“Huge sums of money are being offered to 17/18 year-old school children with little or no experience of finance, tax or interest rates, believing the myth that “you never pay it back.” No advice required, no warnings, no compulsory education beforehand. The first inkling of their true commitment only emerging when the first statement drops though the door, four years after they started university. In any other financial service this, together with the lack of information regarding the increasing debt, would be construed as mis-selling to a vulnerable age group.” Jennifer, mother

“My son is being charged £1,800 for a year out working even though he is not at uni at all, all year. The placement is nothing to do with the uni (he had to find it). He has to produce a 2,000 word essay, 25min presentation and 10,000 word journal that will be assessed next summer. Can there be any reason they are charging £1,800 for what can only be 3-4 hours work tops? Terry, mother

“Why should my son, who has epilepsy, is struggling at university, and had to take time out, face so much debt over his lifetime? He is paying high fees and an extortionate interest rate. The government must address this.” Caris, mother

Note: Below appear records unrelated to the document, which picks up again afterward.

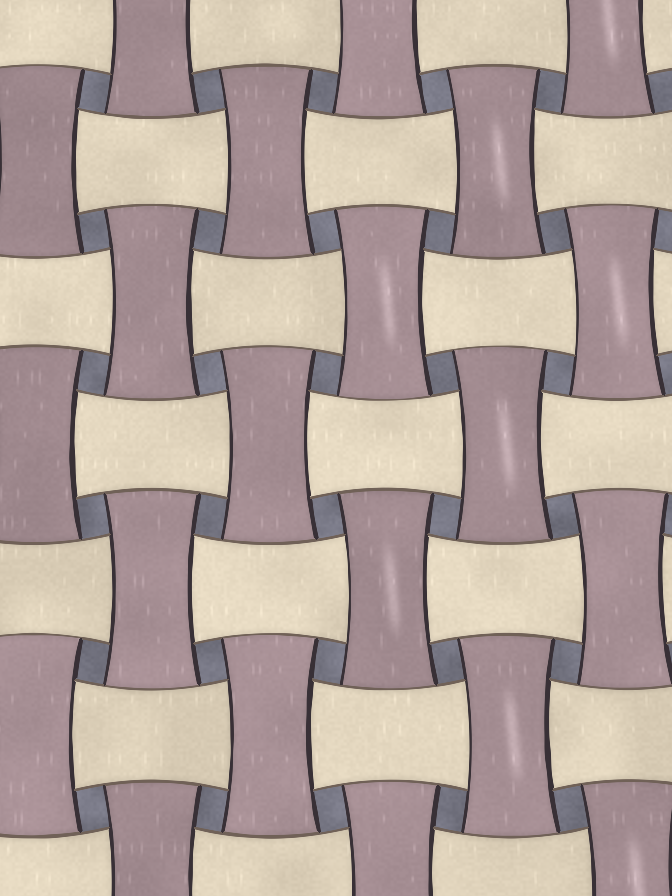
Give the GLSL for this pattern, as a Shadertoy shader.

```glsl
// Woven paving: flared cream and mauve tiles interlocked around small slate squares.

const vec3 MAUVE      = vec3(0.64, 0.55, 0.57);
const vec3 CREAM      = vec3(0.91, 0.86, 0.765);
const vec3 CREAM_DIM  = vec3(0.84, 0.79, 0.70);
const vec3 SLATE      = vec3(0.45, 0.45, 0.50);
const vec3 JOINT_DARK = vec3(0.22, 0.19, 0.21);
const vec3 JOINT_TAN  = vec3(0.44, 0.38, 0.34);

// Lengths below are in column pitches.
const float ROW_PITCH   = 1.235;
const float CREAM_WAIST = 0.385;
const float CREAM_FLARE = 0.19;
const float MAUVE_WAIST = 0.32;
const float MAUVE_FLARE = 0.124;
const float JITTER      = 0.010;
const float JOINT_FLAT  = 0.011;
const float JOINT_LEFT  = 0.013;
const float JOINT_RIGHT = 0.019;

// Placement as fractions of the canvas; pitch widens down the canvas.
const float FIRST_COLUMN = 0.2257;
const float COLUMN_PITCH = 0.1684;
const float PITCH_GROWTH = 0.0107;
const float FIRST_ROW    = 0.0247;
const float SIX_ROWS     = 0.961;
const float ROW_BEND     = 0.038;

float hash(vec2 p) {
    return fract(sin(dot(p, vec2(127.1, 311.7))) * 43758.55);
}

float noise(vec2 p) {
    vec2 i = floor(p), f = fract(p);
    f = f * f * (3.0 - 2.0 * f);
    return mix(mix(hash(i), hash(i + vec2(1, 0)), f.x),
               mix(hash(i + vec2(0, 1)), hash(i + vec2(1, 1)), f.x), f.y);
}

// Signed offsets from a tile's ends and sides; cream and mauve share each curve.
vec2 tileEdges(vec2 q, bool cream) {
    vec2 waist = vec2(MAUVE_WAIST, CREAM_WAIST) + vec2(MAUVE_FLARE, CREAM_FLARE) * q.yx * q.yx;
    vec2 halfSize = cream ? vec2(1.0 - waist.x, waist.y) : vec2(waist.x, ROW_PITCH - waist.y);
    return abs(q) - halfSize;
}

// Short pale vertical scuffs scattered one per grid cell.
float scuffs(vec2 p) {
    vec2 g = p * vec2(9.0, 4.0);
    vec2 id = floor(g), f = fract(g);
    float x = 0.2 + 0.6 * hash(id + 3.7);
    float reach = 0.15 + 0.3 * hash(id + 8.1);
    float line = smoothstep(0.16, 0.03, abs(f.x - x));
    return line * smoothstep(reach, 0.0, abs(f.y - 0.5)) * step(0.66, hash(id));
}

void mainImage(out vec4 fragColor, in vec2 fragCoord) {
    // Canvas to weave coordinates, y downward
    vec2 uv = fragCoord / iResolution.xy;
    float down = 1.0 - uv.y;
    float pitch = COLUMN_PITCH + PITCH_GROWTH * down;
    float s = (down - FIRST_ROW) / SIX_ROWS;
    vec2 p = vec2(1.0 + (uv.x - FIRST_COLUMN) / pitch,
                  6.0 * (s + ROW_BEND * s * (1.0 - s)) * ROW_PITCH);
    float pixel = 1.0 / (iResolution.x * pitch);

    // Closest tile among the neighbouring cells
    vec2 cellSize = vec2(1.0, ROW_PITCH);
    vec2 home = floor(p / cellSize + 0.5);
    float dist = 1e3;
    vec2 edges = vec2(0), local = vec2(0), tile = vec2(0);
    bool cream = false;
    for (int j = -1; j <= 1; j++)
    for (int i = -1; i <= 1; i++) {
        vec2 id = home + vec2(i, j);
        bool isCream = mod(id.x + id.y, 2.0) < 0.5;
        vec2 q = p - id * cellSize - JITTER * (vec2(hash(id), hash(id + 5.3)) - 0.5);
        vec2 e = tileEdges(q, isCream);
        float d = max(e.x, e.y);
        if (d < dist) { dist = d; edges = e; local = q; tile = id; cream = isCream; }
    }

    // Tile surfaces: tone per tile, cloudy stain, grain
    float tone = hash(tile + 2.9) - 0.5;
    float cloud = noise(p * 2.3 + tile * 7.0);
    float grain = noise(p * 40.0) - 0.5;
    float dim = clamp(0.5 + 0.5 * tone + 1.1 * (cloud - 0.5) + 0.25 * local.x, 0.0, 1.0);
    vec3 face = cream ? mix(CREAM, CREAM_DIM, dim)
                      : MAUVE * (1.0 + 0.07 * tone + 0.07 * (cloud - 0.5));
    face += (cream ? 0.035 : 0.025) * grain;
    face += (cream ? 0.05 : 0.07) * scuffs(p);

    // Broad worn smear on some mauve tiles to the right
    float worn = cream ? 0.0 : step(2.5, tile.x) * step(0.45, hash(tile + 11.0));
    float bend = (local.x - 0.04 - 0.08 * local.y) / 0.055;
    face += 0.13 * worn * exp(-bend * bend) * smoothstep(0.5, 0.15, abs(local.y));
    face *= 1.0 - 0.06 * smoothstep(-0.07, 0.0, dist);

    // Slate squares in the gaps
    vec3 slate = SLATE * (0.92 + 0.2 * noise(p * 5.0)) + 0.04 * grain;
    vec3 col = mix(face, slate, smoothstep(-0.5 * pixel, 0.5 * pixel, dist));

    // Joints: dark upright ones, heavier right of mauve, and tan level ones
    bool upright = edges.x > edges.y;
    bool rightOfMauve = (cream ? -local.x : local.x) > 0.0;
    float width = upright ? (rightOfMauve ? JOINT_RIGHT : JOINT_LEFT) : JOINT_FLAT;
    width *= 0.8 + 0.4 * noise(p * 6.0);
    float joint = 1.0 - smoothstep(width - 0.5 * pixel, width + 0.5 * pixel, abs(dist));
    col = mix(col, upright ? JOINT_DARK : JOINT_TAN, joint);

    fragColor = vec4(clamp(col, 0.0, 1.0), 1.0);
}
```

Listen to PASD supporter Carmel Neale’s audio interview explaining the debt her son will face over his working life.

 

Since 2012, students have had to swallow eye-watering fee hikes and sky-high interest rates on their loans, leaving many of them with around £50,000 of debt that they will have to pay back over the next 30 years. Asking students to make some investment in their future is reasonable, but debts at these levels are already damaging lives. Moreover, this has happened while the government has made unilateral changes to the terms and conditions. IF has already published reports on: the public benefit of higher education; the unsustainability of the student loan system; the erosion of the graduate premium; the long debt-tail of student loans.

Below are key unfairnesses in the current system:

  • Current students face interest charges at above-market rates (RPI+3%)
  • From September 2017 students face a 6.1% interest rate
  • Institutions are allowed to increase fees by inflation until at least 2020
  • Loan repayments at 9% of income over £21,000 on top of 12% National Insurance and 20% Basic Rate Income Tax means a marginal 41% tax burden even for lower-earners, & that’s before 2% auto-enrolment pension contributions and high housing and living costs
  • The government has gone back on its promise to raise the repayment threshold in line with earnings, dragging more low-earners into repayment by fixing it at £21,000 for 5 years
  • Top uni pay has sky rocketed by 15% on the back of our kids’ loans
  • The government wants to sell its pre-2012 loan book to private finance, having sold the 2002-2006 loan book
  • Average uni halls accommodation now costs around £141 per week, a 5% increase in the last year alone
  • Maintenance grants to help the poorest students have been withdrawn, forcing them now to take larger means-tested maintenance loans

 

What can I do?

  • Share your story to show your support. Email mystory@if.org.uk 
  • Write to your MP to demand action to stop further fee hikes
  • Be a student-friendly voter and vote for political parties offering a fairer deal

What we’re calling for:

  • Reduce the high debt and tax burden on graduates, sharing the cost of educating our future workforce more fairly
  • Restore maintenance grants for students from poorer families to allow them to go to university
  • Stop student loans increasing in real terms by pegging interest rates to true inflation
  • Overturn the freezing of the repayment threshold. Start repayments above average earnings, once graduates actually start to benefit financially
  • Play fair with young people: guarantee the terms of borrowing and repayment, and return student loans to the protection of the Consumer Credit Act. No changes without full parliamentary approval
  • Show students value for money: make institutions open their books on how student fees are spent
  • Stop the selling-off of the loan book
  • Stop universities and/or private providers from increasing uni accommodation costs above inflation
  • Stop peddling the myth of the “graduate premium”, which promises unrealistically high salaries for graduates